According to American Accounting Association’s Committee on concepts and standards, they concluded that no single governing theory of financial accounting is rich enough to encompass the full range of user-environment specifications effectively, hence, there exists in the financial accounting literature not a theory of financial accounting but a collection of theories which can be arrayed over the differences in user-environment specifications. (American Accounting Association, 1977, page 1-2) It is indicated that no one single accounting theory applies to all the user-environments but a collection of theories could. For example, different users need different information. Investors need profit information and creditors are satisfied with cash flow information.
AAA’s conclusion proved again that there is no a complete general accounting theory. In fact, at present no single accounting theory can affect all the user-environments because different users demand different information. We also live in a complex and changing society so that accounting theory only can achieve its compliant objective in one particular time, such as, image. No one accounting theory can also explain and predict all the phenomena. True and fair view is still a myth, how can accountants practice with such a view? A conceptual framework is still developing for trying to achieve a complete general accounting theory.

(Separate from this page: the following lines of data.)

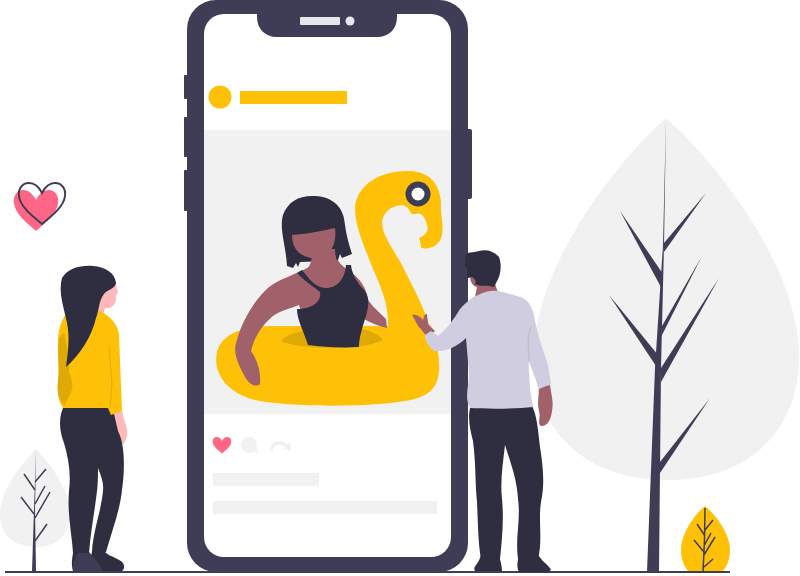
<!DOCTYPE html>
<html lang="en">
<head>
<meta charset="utf-8">
<title>Sharing a summer post</title>
<style>
:root {
  --ink: #3f3d56;
  --dark: #2f2e41;
  --sun: #ffc107;
  --sun-shade: #e0aa06;
  --mist: #f1f1f1;
  --pink: #ff6584;
  --skin-deep: #a0616a;
  --skin-light: #ffb9b9;
  --shirt: #d0cde1;
  --paper: #fff;
}
html, body { margin: 0; background: var(--paper); overflow: hidden; }
.scene { display: block; width: 800px; height: 576px; }
.ink { fill: var(--ink); }
.dark { fill: var(--dark); }
.sun { fill: var(--sun); }
.sun-shade { fill: var(--sun-shade); }
.mist { fill: var(--mist); }
.pink { fill: var(--pink); }
.skin-deep { fill: var(--skin-deep); }
.skin-light { fill: var(--skin-light); }
.shirt { fill: var(--shirt); }
.paper { fill: var(--paper); }
.outline { fill: none; stroke: var(--ink); stroke-width: 2; }
</style>
</head>
<body>
<svg class="scene" viewBox="0 0 800 576" role="img" aria-label="Two people beside a giant phone showing a post of a woman in a flamingo swim ring">
  <defs>
    <path id="heart" d="M0 10C-3 4-8 0-13 0C-20 0-24 6-23 13C-22 23-11 32 0 41C11 32 22 23 23 13C24 6 20 0 13 0C8 0 3 4 0 10Z"/>
    <g id="branches">
      <path d="M666 119L664 245L661 368L659 572H647L655 368L663 245Z"/>
      <path d="M664 243L706 193L664 252Z"/>
      <path d="M663 274L620 211L662 289Z"/>
      <path d="M662 326L702 256L661 337Z"/>
      <path d="M658 355L609 295L658 369Z"/>
      <path d="M661 368L719 278L661 382Z"/>
      <path d="M660 462L710 398L660 473Z"/>
    </g>
  </defs>

  <g id="large-tree">
    <path class="mist" d="M666 118C712 158 799 265 799 356C799 432 748 480 667 480C586 480 534 432 534 356C534 265 620 158 666 118Z"/>
    <use href="#branches" class="ink"/>
  </g>

  <g id="small-tree">
    <path class="mist" d="M36 449C49 462 70 490 70 514C70 535 56 547 36 547C14 547 0 535 0 514C0 490 23 462 36 449Z"/>
    <path class="ink" d="M36 450L35 510L36 571H32L34 510Z"/>
    <path d="M35 482L46 469M35 490L24 474M35 504L45 486M34 514L21 497M35 518L50 492M35 541L47 524" fill="none" stroke="var(--ink)" stroke-width="1.5"/>
  </g>

  <g id="yellow-shrub">
    <path class="sun" d="M705 506C716 515 730 534 730 550C730 559 727 567 722 572H689C684 567 681 559 681 550C681 534 694 515 705 506Z"/>
    <path d="M705 508L704.500 540L703 572M705 530L713 520M705 536L697 524M704 546L711 533M704 552L694 540M704 555L715 537M704 567L713 559" fill="none" stroke="var(--ink)" stroke-width="1.500"/>
  </g>

  <rect id="ground" class="ink" x="5" y="571" width="725" height="2"/>

  <g id="phone">
    <g class="ink">
      <rect x="184" y="75" width="6" height="24" rx="1"/>
      <rect x="184" y="117" width="6" height="40" rx="1"/>
      <rect x="184" y="170" width="6" height="41" rx="1"/>
      <rect x="464" y="129" width="8" height="70" rx="2"/>
      <rect x="187" y="0" width="281" height="572" rx="29"/>
    </g>
    <rect class="paper" x="204" y="14" width="247" height="543" rx="20"/>
    <path class="ink" d="M257 13H397V17C397 29 389 37 377 37H277C265 37 257 29 257 17Z"/>
    <rect x="300" y="17" width="40" height="8" rx="1" fill="#e6e8ec"/>
    <circle cx="350" cy="21" r="4.500" fill="#e6e8ec"/>
  </g>

  <g id="post-header" class="sun">
    <circle cx="220" cy="97" r="11.500"/>
    <rect x="240" y="91" width="107" height="13"/>
  </g>

  <rect id="post-background" class="mist" x="204" y="130" width="247" height="284"/>

  <g id="swim-ring">
    <path class="sun" d="M217 352C222 334 241 327 270 326L388 326C389 304 381 288 371 264C363 243 355 226 355 208C356 186 379 170 410 171C430 172 440 184 441 203C440 214 444 225 442 235C440 245 431 250 421 248C421 244 420 241 419 238C425 236 429 231 427 225C425 216 421 212 415 214C410 216 411 209 405 206C397 203 383 210 382 222C382 236 394 250 402 265C411 284 419 297 426 316C433 334 439 346 439 364C440 386 431 397 405 401C371 407 304 407 266 402C230 398 212 375 217 352Z"/>
    <path class="sun-shade" d="M281 341C287 333 302 330 318 329H361C372 331 379 335 383 340C372 345 358 348 332 348C309 348 290 345 281 341Z"/>
    <circle class="ink" cx="418" cy="194" r="12.500"/>
    <circle class="paper" cx="418" cy="194" r="6.500"/>
  </g>

  <g id="swimmer">
    <path class="skin-deep" d="M363 291C367 302 378 311 386 319L387 328C378 326 369 322 362 318Z"/>
    <path class="skin-deep" d="M311 245H335C335 255 337 262 344 267C356 275 368 286 367 300L358 325H306L299 305C292 308 281 310 273 316C262 325 254 338 251 351C258 361 261 373 260 384C256 388 249 384 245 377C238 364 232 352 237 340C242 321 255 299 269 287C279 279 297 274 309 267C313 262 312 254 311 245Z"/>
    <path class="dark" d="M297 273L302 270C309 279 316 288 326 288C337 288 345 279 346 265L351 265C352 275 358 284 365 291C370 298 369 307 365 319C362 329 359 338 359 347C341 348 323 347 308 345C304 332 297 320 297 309C310 309 322 303 320 292C313 286 303 280 297 273Z" fill="var(--ink)"/>
    <path class="dark" d="M287 266C286 246 279 229 283 215C288 201 300 195 315 196C334 197 344 208 345 225C347 239 350 247 352 254L342 258L340 254L338 260L329 261L300 262L298 267L296 263L293 268Z"/>
    <path class="skin-deep" d="M292 235C306 234 322 231 335 228C337 243 331 255 320 258H311C299 256 292 248 292 235Z"/>
    <path class="skin-deep" d="M311 249H335C335 257 337 263 341 266L325 272L308 268C312 263 312 257 311 249Z"/>
  </g>

  <g id="post-actions">
    <use href="#heart" class="pink" transform="translate(222 437) scale(.4)"/>
    <g class="mist">
      <circle cx="249" cy="445" r="8"/>
      <path d="M250 451L256 447L258 453Z"/>
      <path d="M270 451C269 441 281 438 287 444L290 442L291 450L283 449L285 447C279 443 273 445 273 451Z"/>
      <rect x="213" y="473" width="106" height="13"/>
      <rect x="213" y="501" width="224" height="13"/>
    </g>
  </g>

  <g id="floating-heart">
    <use href="#heart" class="pink" transform="translate(36 190) scale(.96 1)"/>
    <use href="#heart" class="outline" transform="translate(42 183)"/>
  </g>

  <g id="woman">
    <path class="skin-light" d="M111 411L122 410C123 420 128 426 127 435C126 443 121 447 117 446C113 444 116 437 114 431C112 424 112 418 111 411Z"/>
    <path class="skin-light" d="M97 277C104 270 114 276 116 285L118 292L116 296C117 304 112 309 105 308L101 322L88 316Z"/>
    <path class="dark" d="M73 553L89 552C94 558 99 562 102 568V571H73C71 565 72 559 73 553Z" fill="#3f3d56"/>
    <path class="dark" d="M92 551L105 552C110 557 119 558 123 563C125 566 124 570 122 571H93C90 564 91 557 92 551Z"/>
    <path class="dark" d="M65 404C58 416 59 430 64 443C69 460 71 475 69 491C67 513 72 535 73 553H89C91 529 95 509 97 491C98 484 98 474 98 468C101 476 104 483 103 491C101 512 93 531 92 552H106C112 531 120 510 122 490C125 469 125 444 118 431L112 405Z"/>
    <path class="ink" d="M78 553H89L96 560L102 568V571H73C72 565 74 559 78 553Z"/>
    <path class="sun" d="M64 317C68 307 80 307 91 308L102 312C112 318 118 325 119 335L122 411L111 415L108 408H63C58 401 57 391 58 381C60 368 57 355 58 342C58 332 60 324 64 317Z"/>
    <path class="sun-shade" d="M64 332C67 347 70 359 69 372C73 381 74 389 69 396L65 405C58 402 57 389 58 381C60 368 57 355 59 338Z"/>
    <path d="M109 345L112 384L110 408" fill="none" stroke="var(--sun-shade)" stroke-width="1"/>
    <path class="dark" d="M62 278C68 268 81 265 93 266C106 267 115 273 116 283C115 289 108 289 104 294C99 300 99 310 96 318C92 336 80 355 66 367C68 352 70 338 67 323C64 308 58 292 62 278Z"/>
  </g>

  <g id="man">
    <path class="skin-deep" d="M412 315C416 314 420 316 423 320C424 317 424 314 427 314L428 324L435 331L427 337L421 329C417 326 416 321 412 315Z"/>
    <path class="skin-deep" d="M539 387L550 385C551 394 554 402 552 411C551 421 546 427 541 426C537 424 541 417 539 411C537 403 539 395 539 387Z"/>
    <path class="skin-deep" d="M470 275L494 278C495 284 496 289 499 293L485 301L475 297L477 287C472 286 470 281 470 275Z"/>
    <path class="dark" d="M481 555H499C500 560 502 565 502 571H475C472 567 479 564 481 555Z"/>
    <path class="dark" d="M519 554H538C540 560 549 565 551 570L548 572H519C516 566 518 560 519 554Z"/>
    <path class="dark" d="M471 404C467 417 470 429 473 441C476 465 475 482 477 502C478 523 478 542 481 559H500C502 540 504 519 502 499C500 481 503 463 505 445C511 464 517 480 518 499C521 519 515 538 518 559H538C543 539 538 522 541 502C545 484 543 466 540 447C538 430 537 414 531 404Z"/>
    <path class="shirt" d="M478 295C485 291 493 290 499 291L517 296C527 298 531 304 534 315C537 334 543 349 548 365L551 384L539 389L529 361C528 371 530 380 530 389L533 407C515 409 488 409 470 408C464 398 469 385 469 374L466 338C457 347 445 352 434 351C429 347 425 341 425 335L431 331L438 336C447 329 454 319 460 309C465 303 471 298 478 295Z"/>
    <path d="M531 327C526 339 529 350 529 361" fill="none" stroke="#bbb8ce" stroke-width="1"/>
    <path class="dark" d="M465 257C466 251 473 253 479 251C486 249 494 251 499 257C502 265 501 275 496 283L494 287C488 285 481 287 475 284C477 280 474 279 472 277L468 278C465 274 469 270 466 267C463 264 467 260 465 257Z"/>
  </g>
</svg>
</body>
</html>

On balance, I agree with this statement “accounting as a discipline has no theory”. I am of the opinion that in the subject of accounting, there is no a general complete accounting theory which is a coherent set of principles and concepts to explain and predict all the phenomena. I have proved with some examples that some of principles and concepts are inconsistent, such as, relevance and reliability, and also it is noticeable that accounting theory is partial and one-side, such as, image, because images that shaped accounting theory were captured through theorists’ different view which could be partial. Changing social environments also influence images.
Clearly, each image only emerges in a particular context and period, as suggested by Davids. In addition, the incomplete of a conceptual framework which tries to construct a coherent set of principles to explain the practice proved the absence of a general accounting theory. The entire poof strongly against the Hendriken and Van Breda’s opinion which a general accounting theory have emerged. However, a conceptual framework is still improving so I personally believe that a complete general accounting theory could be achieved in the future in accordance with the complete of a conceptual framework due to the development of accounting in response with the development of modern society.
Ahmed Riahi-Belkaoui(2000) “Accounting Theory”, 4th Edition, Thomson Learning.
Mathews & Perera (1996) “Accounting theory & development”, 3rd Edition, Nelson.
Underdown & Taylor (1985) “Accounting Theory & Policy Making”, Heinemann.